Illinois senior linebacker Rodney Pittman thought his career was on the fast track as a freshman in 2005.

Illinois senior linebacker Rodney Pittman thought his career was on the fast track as a freshman in 2005.


By playing in all 11 games on special teams and earning spot duty at linebacker, the Fort Washington (Md.) Friendly High School product figured he would take a big step as a sophomore.


"I was thrown into the fire,'' Pittman said. "I thought the next year I would be playing right away. It didn't shape out that way. I played more as a freshman than my last two years here.''

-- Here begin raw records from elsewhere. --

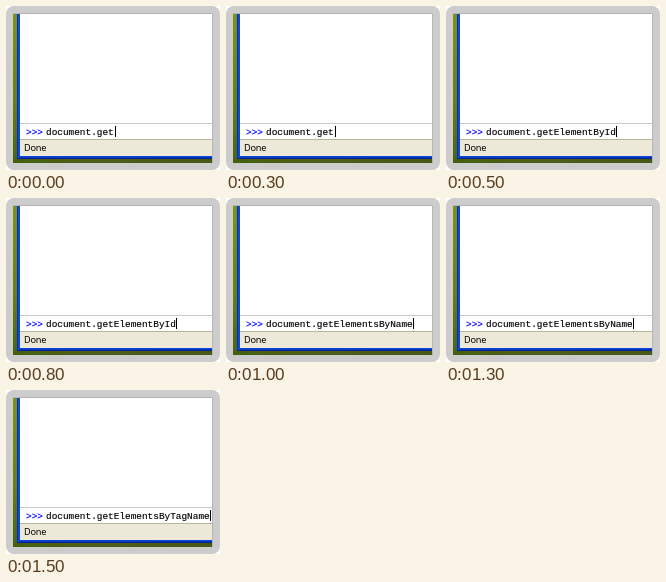
Write an HTML page that moves like this. It is 214 by 164 pixels and loops after 2 s.

```html
<!DOCTYPE html>
<html lang="en">
<head>
<meta charset="utf-8">
<title>Console typing</title>
<style>
  html, body { margin: 0; width: 100%; height: 100%; overflow: hidden; background: #fff; }
  svg { display: block; width: 214px; height: 164px; }
  .mono { font: 9.42px "Liberation Mono", "Courier New", monospace; white-space: pre; stroke-width: .15; }
  .ui { font: 9.2px "Noto Sans", "Open Sans", sans-serif; letter-spacing: -.25px; }
  .entry { visibility: hidden; animation: show 2s step-end calc(var(--i) * .5s - 2s) infinite; }
  @keyframes show {
    0% { visibility: visible; }
    25%, 100% { visibility: hidden; }
  }
</style>
</head>
<body>
<svg viewBox="0 0 214 164">
  <defs>
    <linearGradient id="side" x2="0" y2="1">
      <stop offset="0" stop-color="#7f921c"/>
      <stop offset=".3" stop-color="#71891a"/>
      <stop offset=".65" stop-color="#687c14"/>
      <stop offset="1" stop-color="#4c6416"/>
    </linearGradient>
    <linearGradient id="ground">
      <stop offset="0" stop-color="#46600f"/>
      <stop offset=".5" stop-color="#4a5e18"/>
      <stop offset="1" stop-color="#465a14"/>
    </linearGradient>
    <linearGradient id="left">
      <stop offset="0" stop-color="#0420a8"/>
      <stop offset=".5" stop-color="#0c48dc"/>
      <stop offset="1" stop-color="#0a4ccc"/>
    </linearGradient>
    <linearGradient id="bottom" x2="0" y2="1">
      <stop offset="0" stop-color="#0a50d8"/>
      <stop offset=".5" stop-color="#0636c0"/>
      <stop offset="1" stop-color="#001684"/>
    </linearGradient>
  </defs>

  <rect width="214" height="164" rx="8" fill="#ccc"/>
  <rect x="7" y="7" width="200" height="150" fill="url(#ground)"/>
  <rect x="7" y="7" width="5" height="146" fill="url(#side)"/>
  <rect x="11" y="150" width="196" height="3" fill="url(#bottom)"/>
  <rect x="11" y="7" width="3" height="145" fill="url(#left)"/>
  <rect x="14" y="7" width="193" height="126" fill="#fff"/>
  <rect x="14" y="117" width="193" height="1" fill="#c8c8c8"/>
  <rect x="14" y="133" width="193" height="1" fill="#b8b4a4"/>
  <rect x="14" y="134" width="193" height="16" fill="#ece9d8"/>
  <path d="M7 7.5H206.5V157" fill="none" stroke="#b4b4b4"/>

  <text class="mono" x="20" y="129" fill="#00f" stroke="#00f">&gt;&gt;&gt;</text>
  <g class="entry" style="--i:0">
    <text class="mono" x="40" y="129" stroke="#000">document.get</text>
    <rect x="109" y="120" width="1" height="11"/>
  </g>
  <g class="entry" style="--i:1">
    <text class="mono" x="40" y="129" stroke="#000">document.getElementById</text>
    <rect x="170" y="120" width="1" height="11"/>
  </g>
  <g class="entry" style="--i:2">
    <text class="mono" x="40" y="129" stroke="#000">document.getElementsByName</text>
    <rect x="187" y="120" width="1" height="11"/>
  </g>
  <g class="entry" style="--i:3">
    <text class="mono" x="40" y="129" stroke="#000">document.getElementsByTagName</text>
    <rect x="204" y="120" width="1" height="11"/>
  </g>
  <text class="ui" x="18" y="145">Done</text>
</svg>
</body>
</html>
```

The 6-foot-2, 242-pounder took advantage of one last chance this spring. Heading into the spring game at 1 p.m. Saturday at Memorial Stadium, Pittman not only won a battle with redshirt freshman Ian Thomas for the staring spot at strongside linebacker, he's also one of the most improved players on the team.


Thomas was considered the early favorite, but Pittman earned the job by gaining 10 pounds in the offseason and showing off his knowledge of the defense. In Wednesday's mid-week scrimmage, he made the day's biggest hit. Pittman realized he was running out of time.


"It was my last chance,'' Pittman said. "I knew that going in. They're bringing in new guys here already. I wasn't worried about that. Coming into winter conditioning, I knew it would be my spot.


"It's your last year. It definitely hits you. It hit me that this is my last year, and I have to make a name for myself.''


After coach Ron Zook said the starting spot is Pittman's to lose, Pittman replied: "This is mine to keep.''


Pittman played behind starter Brit Miller the past two seasons. Miller moved to middle linebacker this spring following the graduation of star J Leman. Pittman was an early member of the recruiting success in the Baltimore-Washington, D.C. area under Zook and offensive coordinator Mike Locksley.


"He played a little for us as a freshman when we weren't real good,'' said linebackers coach and co-defensive coordinator Dan Disch. "The thing I've always tried to tell him is you have to know what the heck you're doing. I think he does. You have to play hard and fast. He didn't always do that.


"This is his last chance. I want him to get on the field. He wants to get on the field. He knows the defense, and he knows where he belongs. It's his to lose, like coach said.''


There are other players who made significant improvement this spring.


Tight end Michael Hoomanawanui. The junior attempts to become a threat in the passing game after two seasons when he was known as a run blocker. The former Bloomington Central Catholic all-stater's status was uncertain for the spring game though because of a sore hamstring.


Wide receiver Jeff Cumberland. After moving from tight end midway through last season, Cumberland is getting more comfortable -- and therefore more productive -- on the outside. He was the star of the spring's first scrimmage, catching five passes for 96 yards and two touchdowns.


Cornerback Dere Hicks. He wants to be more than the "other'' corner alongside star Vontae Davis. Hicks, a junior, grabbed two interceptions in last week's scrimmage, when he thought he should have finished with four picks.


Wide receiver Chris Duvalt. The converted defensive back showed an ability to catch passes, and he could become a reliable return man on punts and kickoffs.


NOTES: Fans should enter Memorial Stadium at the northeast and southeast portals. Seating for the game is on the stadium's east side, opposite from the major portion of the stadium renovation project. Parking is available at the Assembly Hall northwest and southeast lots. . . Tickets are $5 for the game and allow entry to other athletic events this weekend, such as softball, women's soccer and women's tennis. . . The scrimmage will be a battle of offense vs. defense rather that a true game, the same style as Illinois' session in Lemont last weekend. The Illini will mix the battles between starters and reserves.


John Supinie can be reached at Johnsupinie@aol.com.